Apart from offline media, it’s high time to use online and social media as well. We need to make promotional videos and video clips highlighting the success stories of our ICT companies.

Another key brand promoter of our industry might be our non-resident Bangladeshi community. It’s a very proud matter for Bangladesh that many Bangladeshis are now working in many top companies in the US and Europe. Our ICT industry can utilise them to penetrate the market.

The example of India can be cited here. Many Indians are working in C-level positions in global companies, and whenever there is any requirement for software, they are straightway giving this opportunity to Indian IT companies. Bangladeshi NRB community can also follow the strategy of India and can help the country.

Another key market that Bangladesh should target is Africa and the countries that have just started their digitalisation mission like Bhutan, the Maldives, Uzbekistan, and Fiji. 

It’s a great advantage for Bangladesh that it has started the journey of implementing the e-governance service in 2009. Right now, there are 100 plus companies specialised in offering e-governance services.

Countries like Nigeria, Cameroon, Ghana, Rwanda and Kenya have begun their digitalisation process. If Bangladesh can take a government-to-government approach and promote the solutions that are already running in various ministries and departments in Bangladesh, there is a very good chance that Bangladesh can grab the market of the countries.

Another important step that the ICT industry should not forget is to prepare for the 4IR. It’s true that the outsourcing projects that we are getting are still related to conventional technologies. But in the near future, there will be a time when we will get most of the projects in the areas of artificial intelligence, blockchain, IOT, or Big Data. If we can’t make our companies competent for those technologies or can’t develop skilled human resources, we may lose the market.

The recent efforts of the government and the industry have already made Bangladesh an attractive ICT outsourcing destination. We have already walked a long path. Still, there is a long way to go. If the government and the industry work closely together and take the right step in the right time, our dream will no longer be a dream; rather it will become a reality.

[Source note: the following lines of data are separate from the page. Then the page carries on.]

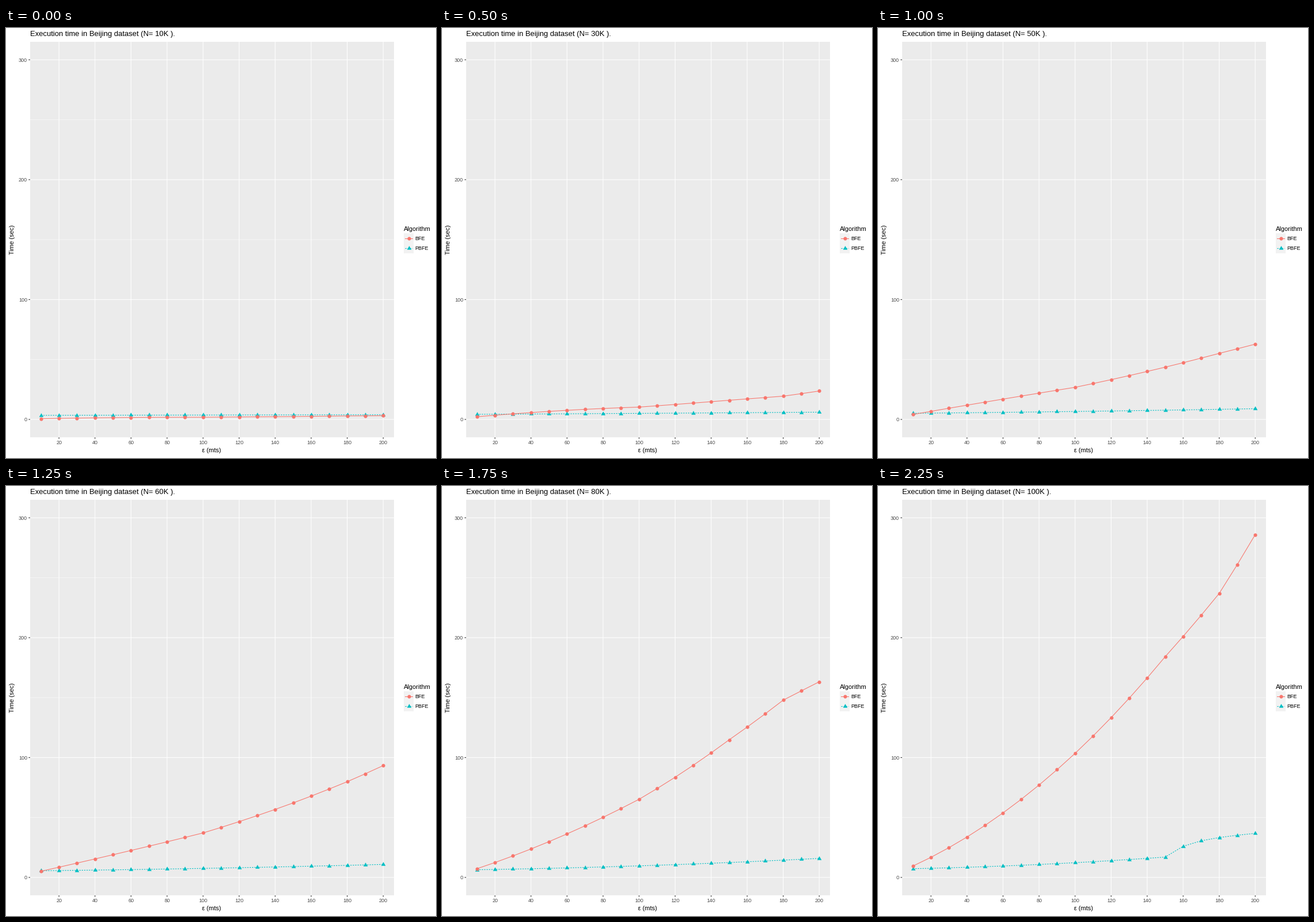
Animation, 748 px wide and 748 px high, one loop 2500 ms. Source, as a matplotlib script:

```python
import numpy as np
import matplotlib.pyplot as plt
from matplotlib.animation import FuncAnimation
from matplotlib.patches import Rectangle

SIZE, DPI = 748, 68
PT = 72 / DPI  # points per pixel
RED, TEAL = "#F8766D", "#00BFC4"
LEFT, RIGHT, TOP, BOTTOM = 42, 675, 24, 712

plt.rcParams["font.family"] = ["Liberation Sans", "DejaVu Sans"]

eps = np.arange(10, 201, 10)

# Key times in seconds: one row per size, at eps 100, 150, 180 and 200.
SIZES = [10, 30, 50, 70, 80, 90, 100]
KEY_TIMES = np.array([
    [1.8, 2.4, 2.9, 3.1],
    [10.3, 16, 19.4, 23.7],
    [26.8, 43.6, 55.1, 62.8],
    [48.9, 83.9, 109.3, 130.4],
    [65.2, 114.8, 147.9, 163.2],
    [82, 149.1, 183.4, 226.8],
    [103.5, 184.1, 236.9, 286],
])


def bfe(n):
    """A fixed cost plus a rate per metre that rises between the key points."""
    fixed = 0.03 * n
    later = [np.exp(np.interp(np.log(n), np.log(SIZES), np.log(col)))
             for col in KEY_TIMES.T]
    keys = np.array([10, 100, 150, 180, 200])
    seconds = np.array([9.5 * (n / 100) ** 1.2, *later])
    return fixed + eps * np.interp(eps, keys, (seconds - fixed) / keys)


def pbfe(n):
    """Gentle growth, with a saturating jump for large sizes and wide eps."""
    m = n / 100
    base = 3 + 4 * m + 0.026 * m * eps + 0.00027 * m ** 3 * eps ** 2
    past = np.maximum(eps - (150 + 2.5 * (100 - n)), 0)
    return base + 14 * (1 - np.exp(-past / 12))


def px(e):
    return LEFT + (e / 10 - 0.4) * (RIGHT - LEFT) / 20.2


def py(sec):
    return 680.9 - 2.0853 * sec


fig = plt.figure(figsize=(SIZE / DPI, SIZE / DPI), dpi=DPI, facecolor="white")
ax = fig.add_axes([0, 0, 1, 1])
ax.set(xlim=(0, SIZE), ylim=(SIZE, 0))
ax.axis("off")


def rule(xs, ys, color, width):
    ax.plot(xs, ys, color=color, lw=width * PT, solid_capstyle="butt",
            snap=False, zorder=1)


def label(x, y, text, size, color="black", **kw):
    return ax.text(x, y, text, fontsize=size * PT, color=color, va="baseline", **kw)


def box(x, y, w, h, color):
    ax.add_patch(Rectangle((x, y), w, h, fc=color, ec="none", lw=0, zorder=0))


TRIANGLE = [(0, 1.55), (1.343, -0.775), (-1.343, -0.775), (0, 1.55)]
STYLES = {
    "BFE": dict(color=RED, ls="-", marker="o", ms=6.2 * PT, z=4),
    "PBFE": dict(color=TEAL, ls=(0, (2.1, 1.8)), marker=TRIANGLE, ms=8.8 * PT, z=3),
}


def series(name, line_x, line_y, dot_x, dot_y):
    s = STYLES[name]
    line, = ax.plot(line_x, line_y, color=s["color"], ls=s["ls"], lw=1.07 * PT,
                    dash_capstyle="butt", zorder=s["z"] - 1.5)
    dots, = ax.plot(dot_x, dot_y, color=s["color"], ls="none", marker=s["marker"],
                    ms=s["ms"], mew=0, snap=False, zorder=s["z"])
    return line, dots


# Panel, grid and axes
box(LEFT, TOP, RIGHT - LEFT, BOTTOM - TOP, "#EBEBEB")
for sec in (50, 150, 250):
    rule([LEFT, RIGHT], [py(sec)] * 2, "white", 0.53)
for sec in (0, 100, 200, 300):
    y = py(sec)
    rule([LEFT, RIGHT], [y, y], "white", 1.07)
    rule([LEFT - 2.75, LEFT], [y, y], "#333333", 1.07)
    label(37, y + 3.2, str(sec), 9, "#4D4D4D", ha="right")
for e in range(20, 201, 20):
    x = px(e)
    rule([x, x], [TOP, BOTTOM], "white", 1.07)
    rule([x, x], [BOTTOM, BOTTOM + 2.75], "#333333", 1.07)
    label(x, 724, str(e), 9, "#4D4D4D", ha="center")

title = label(LEFT, 14, "", 13)
label(358, 738, "ε (mts)", 11, ha="center")
label(13.8, 368.5, "Time (sec)", 11, ha="center", rotation=90, rotation_mode="anchor")

# Legend
label(692, 353, "Algorithm", 11)
for name, y in (("BFE", 366), ("PBFE", 383)):
    box(692, y - 8.6, 17.3, 17.3, "#F2F2F2")
    series(name, [693.8, 707.4], [y, y], [700.6], [y])
    label(711, y + 3.2, name, 9)

curves = [(series("PBFE", [], [], [], []), pbfe),
          (series("BFE", [], [], [], []), bfe)]


def draw(frame):
    n = 10 * (frame + 1)
    title.set_text(f"Execution time in Beijing dataset (N= {n}K ).")
    for artists, seconds in curves:
        for artist in artists:
            artist.set_data(px(eps), py(seconds(n)))
    return [title]


anim = FuncAnimation(fig, draw, frames=10, interval=250, repeat=True,
                     repeat_delay=0, blit=False)
plt.show()
```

The author is a director of the BASIS and the managing director of Dream71 Bangladesh Ltd.